JOHN Menzies is facing a setback after its decision to focus on aviation services with the competition watchdog expressing concerns about the impact of its latest acquisition in the sector on Glasgow and Edinburgh airports.

The Competition and Markets Authority said the planned takeover of Airline Services by Edinburgh-based Menzies could lead to less choice and potentially higher costs for de-icing services at the Scottish airports.

The CMA said the takeover also raised competition concerns regarding services at Heathrow, Gatwick and Manchester airports.

It has given Menzies until August 14 to offer acceptable solutions to address the concerns or face an in-depth phase 2 investigation.

These can take up to six months and result in the CMA imposing tough measures to address competition concerns, which can include blocking or unwinding deals.

Menzies said it was disappointed by the CMA’s decision.

London-listed Menzies decided to sell off its newspaper distribution arm to focus on aviation services after facing calls from investors for a break up of the group.

Last month Menzies said it had achieved its strategic goal of creating a pure play aviation services group by entering into an agreement to sell Menzies Distribution to the Endless private equity business in a £74.5 million deal.

Directors said the deal would allow the firm to focus its management and capital resources entirely on expanding its position in the structurally growing aviation services market.

The acquisition of Airline Services announced in April represented an important step in the group’s drive for growth in the aviation market.

Menzies Aviation boss Forsyth Black said then the deal would provide a significant addition to the group’s UK business and was in line with its strategy to offer the deepest portfolio of products to airline customers.

Menzies did not disclose how much it would pay for Manchester-based Airline Services.

Airline Services generates around £35m annual revenues from the provision of services such as de-icing and aircraft cleaning to over 60 airlines at 12 UK airports. It runs ground handling operations at Gatwick.

The deal will take Menzies into four new UK airports: Liverpool, Newcastle, Birmingham and Exeter.
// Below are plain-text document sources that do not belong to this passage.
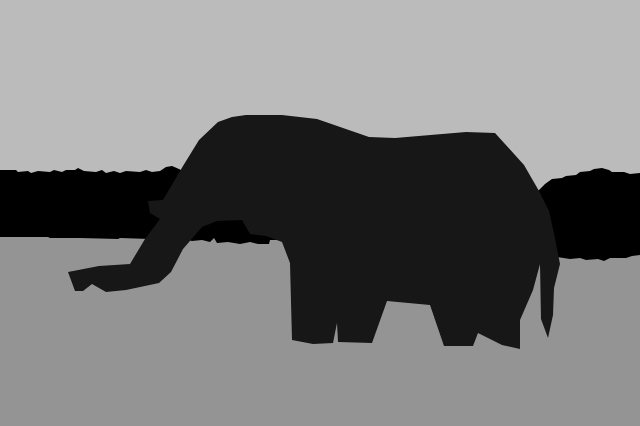
<!DOCTYPE html>
<html lang="en">
<head>
<meta charset="utf-8">
<title>Elephant silhouette</title>
<style>
:root {
  --sky: #bbbbbb;
  --ground: #949494;
  --trees: #000000;
  --elephant: #171717;
}
html, body { margin: 0; overflow: hidden; }
.scene { display: block; width: 640px; height: 426px; }
.sky { fill: var(--sky); }
.ground { fill: var(--ground); }
.trees { fill: var(--trees); }
.elephant { fill: var(--elephant); }
</style>
</head>
<body>
<svg class="scene" width="640" height="426" viewBox="0 0 640 426" role="img" aria-label="Silhouette of an elephant standing in front of a dark line of trees">
  <rect class="sky" width="640" height="426"/>
  <rect class="ground" y="236" width="640" height="190"/>
  <g class="trees">
    <path id="trees-left" d="M0 170H16L18 172L28 171L31 173L38 171L50 172L54 170L62 172L66 170L75 170L78 168L84 171L96 172L102 170L106 173L114 171L120 173L126 171L140 172L146 170L152 172L160 171L166 167L172 166L179 169L200 180L290 200V240H270L269 244L258 244L250 242L240 244L228 242L217 243L214 238L210 242L202 240L192 241L180 238L150 239L120 238L118 239L80 238L50 238L48 237L0 237Z"/>
    <path id="trees-right" d="M530 195L539 190L545 184L552 179L562 178L566 176L576 175L580 172L590 171L594 169L602 168L609 170L612 172L624 172L630 174L640 173V255L632 256L626 258L610 258L604 261L598 259L586 260L580 258L570 259L557 257L530 250Z"/>
  </g>
  <path class="elephant" d="M68 272L99 266L130 264L145 239L160 219L150 213L148 201L163 200L183 166L199 140L218 122L232 117L246 115H282L317 119L369 137L395 138L466 132L495 133L524 165L539 191L549 211L555 238L560 264L554 288L553 315L548 338L541 319L540 264L533 290L520 320V349L502 345L478 333L473 346H444L430 305L387 301L372 343L338 342L337 323L333 343L313 344L292 340L290 263L282 242L266 236L250 234L242 220L217 221L202 227L183 249L171 272L159 283L126 290L106 292L92 284L83 291H75Z"/>
</svg>
</body>
</html>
The CMA said following a phase one investigation it had identified competition concerns regarding de-icing services at Edinburgh, Glasgow and Heathrow airports, and ground handling services at Gatwick and Manchester.

The watchdog noted: “The merger of Menzies and Airline Services, which are close competitors at these airports, could lead to less choice for the airlines operating there, potentially leading to higher prices and lower quality service.”

A spokesperson for Menzies said: “We note the decision of the CMA to refer the acquisition of Airline Services Limited. Whilst we are disappointed by the decision, we will continue to co-operate with the CMA and its processes.”

The spokesperson said Menzies was committed to growing the aviation business and to raising standards within the industry.

Analysts at Shore Capital, joint house broker to Menzies, said the CMA’s move no doubt came “as a disappointment as well as a surprise” to directors of the group given considerations such as the small size of Airline Services and the fragmented nature of the sector in the UK.

They added: “Whatever the outcome we see no forecast implications.”

With shares in Menzies closing up 3p at 644p investors appeared relaxed about the CMA’s move. Menzies developed out of a bookshop opened in 1833.